The Colorado legislature on Friday finished its work on the annual state budget and sent it on to Gov. Jared Polis.
Final action came after the General Assembly's Joint Budget Committee, working as a conference committee on the 2019-20 spending plan, worked to resolve differences between the House and Senate versions.
The biggest issue: How to find $70 million to pay for the agreement made last week between House and Senate Democrats and Republicans on funding transportation. That brings the total funding targeted for transportation at $300 million, although it's one-time only money.
Where they found it: $10 million from money set aside for House Bill 1262, which fully funds all-day kindergarten. The bill's original cost was pegged at $185 million, but later estimates dropped it down to $175 million.
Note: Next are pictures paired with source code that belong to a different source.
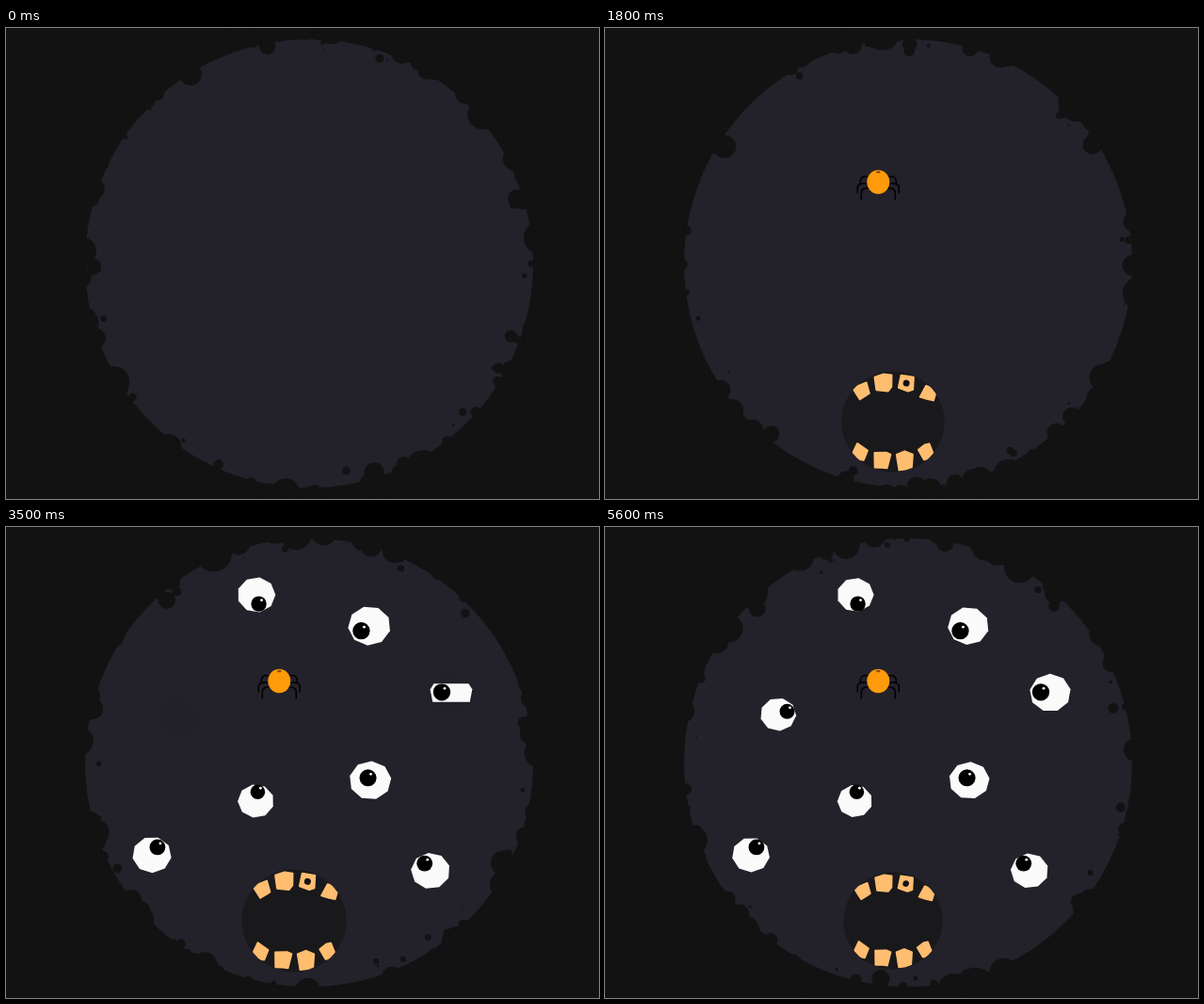
Recreate the animation shown at these times as an HTML page with a canvas. Size 630 px wide and 500 px high, loop 5.7 s.

```html
<!DOCTYPE html>
<html>
<head>
<meta charset="utf-8">
<style>
html, body { margin: 0; width: 100%; height: 100%; overflow: hidden; background: #121213; }
canvas { display: block; }
</style>
</head>
<body>
<canvas id="stage" width="630" height="500"></canvas>
<script>
const c = document.getElementById('stage').getContext('2d');
const LOOP = 5700, STEP = 100, TAU = Math.PI * 2;
const NIGHT = '#121213', BODY = '#23212a', SOCKET = '#222028', THROAT = '#19181b';
const HEAD = { x: 322, y: 250, r: 238 };
const SPIDER = { x: 290.3, y: 163.5 };
const MOUTH = { x: 306, y: 418, rx: 54, ry: 53 };

const clamp = v => Math.max(0, Math.min(1, v));
const ramp = (t, from, length) => clamp((t - from) / length);

let seed = 7;
const random = () => (seed = seed * 16807 % 2147483647) / 2147483647;
const between = (a, b) => a + (b - a) * random();

// Bites eat the rim: each drifts inwards while it shrinks, until its end.
const bites = Array.from({ length: 430 }, () => ({
  angle: between(0, TAU),
  dist: 215 + 23 * Math.sqrt(random()),
  end: between(0, 82),
  life: between(17, 27)
}));

// All eyes look at the spider; gaze is how far the pupil leaves the middle.
const eyes = [
  { x: 266, y: 72, r: 20 },
  { x: 386, y: 105, r: 22.3 },
  { x: 473, y: 176, r: 22.3, blink: 3410 },
  { x: 184, y: 199, r: 19.5, blink: 3500 },
  { x: 265.5, y: 291, r: 19 },
  { x: 387, y: 269, r: 22, gaze: 3.6 },
  { x: 155, y: 348, r: 20.5 },
  { x: 451, y: 365, r: 20.5 }
];

// Two rows of four uneven teeth along the lips.
const OUTLINE = [[-8, -8], [0, -9], [8, -8], [9, 7], [2, 9], [-8, 8]];
const teeth = [];
for (const side of [-1, 1]) {
  for (let i = 0; i < 4; i++) {
    const x = -34 + 23.5 * i - side, size = 1 - Math.abs(x) / 170;
    teeth.push({
      x, y: side * 42 * Math.sqrt(1 - (x / 53) ** 2),
      tilt: -side * x * 0.013,
      hole: side < 0 && i === 2,
      points: OUTLINE.map(([px, py]) => [px * size + between(-1.5, 1.5), -side * py * size + between(-1.5, 1.5)])
    });
  }
}

const legs = new Path2D('M-10 -5Q-17 -8 -19 -2V2M-10 2Q-22 0 -22 6V12M-8 7Q-18 5 -18 12V19');

function oval(x, y, rx, ry, color) {
  c.beginPath();
  c.ellipse(x, y, rx, ry, 0, 0, TAU);
  c.fillStyle = color;
  c.fill();
}
const dot = (x, y, r, color) => oval(x, y, r, r, color);

function polygon(points, color) {
  c.beginPath();
  for (const p of points) c.lineTo(...p);
  c.closePath();
  c.fillStyle = color;
  c.fill();
}

function drawMouth(t, pulse) {
  const open = ramp(t, 630, 700);
  if (!open) return;
  c.save();
  c.translate(MOUTH.x, MOUTH.y);
  c.scale(pulse, pulse);
  oval(0, 0, MOUTH.rx, MOUTH.ry * open, THROAT);
  c.clip();
  c.strokeStyle = '#ffbd70';
  c.lineJoin = 'round';
  c.lineWidth = 2;
  for (const tooth of teeth) {
    c.save();
    c.translate(tooth.x, tooth.y * open);
    c.rotate(tooth.tilt);
    polygon(tooth.points, '#ffbd70');
    c.stroke();
    if (tooth.hole) dot(0, 0, 3.4, NIGHT);
    c.restore();
  }
  c.restore();
}

function drawSpider(t) {
  const size = ramp(t, 600, 270), reach = ramp(t, 900, 300);
  if (!size) return;
  c.save();
  c.translate(SPIDER.x, SPIDER.y);
  c.strokeStyle = '#000';
  c.lineWidth = 1.5;
  if (reach) for (const side of [-1, 1]) {
    c.save();
    c.scale(side * reach, reach);
    c.stroke(legs);
    c.restore();
  }
  oval(0, 0, 12 * size, 12.7 * size, '#ff9a0a');
  if (size === 1) oval(0, -10.5, 2.4, 1.2, '#8a5408');
  c.restore();
}

function drawEye({ x, y, r, gaze = 10, blink }, i, t, pulse) {
  let open = ramp(t, 2690 - 0.7 * y, 400);
  if (!open) return;
  if (blink) open = Math.min(open, Math.abs(t - blink) / 210);
  const ry = r * 0.92, half = (ry + 2) * open;
  if (open < 1) oval(x, y + 2, r, ry, SOCKET);
  c.save();
  c.beginPath();
  c.rect(x - 30, y - half, 60, half * 2);
  c.clip();
  const corners = Array.from({ length: 9 }, (_, k) => {
    const a = (k + i * 0.37) * TAU / 9;
    return [x + Math.cos(a) * r * pulse, y + Math.sin(a) * ry * pulse];
  });
  polygon(corners, '#fafafa');
  const look = Math.atan2(SPIDER.y - y, SPIDER.x - x);
  const px = x + Math.cos(look) * gaze, py = y + Math.sin(look) * gaze;
  dot(px, py, r * 0.41, '#000');
  dot(px + 3, py - 4, 1.4, '#fff');
  c.restore();
}

function drawBites(step) {
  for (const { angle, dist, end, life } of bites) {
    const left = end - step;
    if (left <= 0 || left >= life) continue;
    const d = dist + left * 1.05;
    const r = left * 0.85 * Math.min(1, (life - left) / 3);
    dot(HEAD.x + Math.cos(angle) * d, HEAD.y + Math.sin(angle) * d, r, NIGHT);
  }
}

function draw(t) {
  const breath = 0.02 * Math.cos((t - 3000) / 1000);
  c.fillStyle = NIGHT;
  c.fillRect(0, 0, 630, 500);
  dot(HEAD.x, HEAD.y, HEAD.r, BODY);
  drawMouth(t, 1 + breath * 1.6);
  drawBites(t / STEP);
  drawSpider(t);
  eyes.forEach((eye, i) => drawEye(eye, i, t, 1 + breath));
}

function tick() {
  draw(Math.floor(performance.now() % LOOP / STEP) * STEP);
  requestAnimationFrame(tick);
}
tick();
</script>
</body>
</html>
```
The JBC also tapped $30 million from the state's unclaimed property tax fund, and $10 million in vacancy savings held in a state reserve fund.
According to Democratic Sen. Rachel Zenzinger of Arvada, who sits on the JBC, another $10 million came from technical amendments that tightened up the budget. The last $10 million was found when the JBC finally finished balancing the budget.
The JBC's actions mean that general fund dollars allotted to the House and Senate appropriations committees, about $20 million each, are still available to pay for some of the nearly 100 bills awaiting the General Assembly's final decisions on the budget.
Just how that $20 million will be spent means something of a tug-of-war in the coming weeks.
Friday morning, Senate Democratic leaders met with reporters to look at some of the issues that will take up the last three weeks of the session.
Colorado Politics asked if funding for House Bill 1032, the comprehensive sex education bill, is a high enough priority for that funding. The Democratic caucus is committed to that bill, replied Senate Majority Leader Steve Fenberg of Boulder, although he didn't say how high that bill sits on the caucus's priorities.
Lawmakers are now looking for ways to cut costs on their measures in order to ensure their bills make it all the way to the governor's desk.
Both the House and Senate approved the conference committee's report and readopted the budget on Friday. Senate Bill 207 and related bills in the budget package now head to the governor for signing.
During the JBC's work on the budget bill Thursday, Republican Sen. Bob Rankin of Carbondale tried to find the $30 million requested by rural schools that would close the gap between what they are slated to receive and the higher per-pupil funding slated to go to large school districts. That motion failed on a 3-3 vote.
But Rankin told Colorado Politics Friday that another funding source has surfaced that is likely to make that boost a reality.
On Wednesday, the Department of Local Affairs, which includes the state's assessor, released its recommendation for residential assessment rates for 2019-20. It's a report that lawmakers and school districts have been watching for with some trepidation, because early estimates said the residential assessment rate could drop precipitously -- to about 6.11 percent -- and that would cause a reduction in property tax collections that would hit school districts hard, particularly in rural Colorado.
The news on Wednesday was better than anticipated. The residential rate is being reduced to 7.15 percent, down from the rate of 8.24 percent in the previous two years. But not down to the 6.11 percent lawmakers had feared.
What that means: the assessment rate is re-evaluated every two years, a requirement of the 1982 Gallagher Amendment that requires a division of property tax rates between residential and commercial properties. Gallagher requires commercial properties to pay 55 percent of the state's property taxes and residential at 45 percent.
No one needs be told that home property values have skyrocketed, particularly in the past seven years. In order to maintain that 55/45 ratio, property tax rates for residential properties have actually gone down.
That's meant trouble for school districts that rely on residential property taxes for school funding, and rural communities claim they've been hit harder than those in the Front Range, where those property tax values have increased the most.
But the news that the residential rate wouldn't go down as much as expected has meant that there's a little more in the bank for school finance.
Rankin told Colorado Politics that about $100 million more will be available. About $10 million will go to cover senior and veteran homestead exemptions. That leaves $90 million more for the School Finance Act, which is expected to be introduced next week.
Rankin said he intends to advocate for that $30 million boost for rural schools, stating that until there is a major restructuring of the School Finance Act formula, rural schools will continue to need those extra dollars.
An interim committee that started work in the 2017 session won another summer to continue its work on figuring out just how to restructure the School Finance Act formula.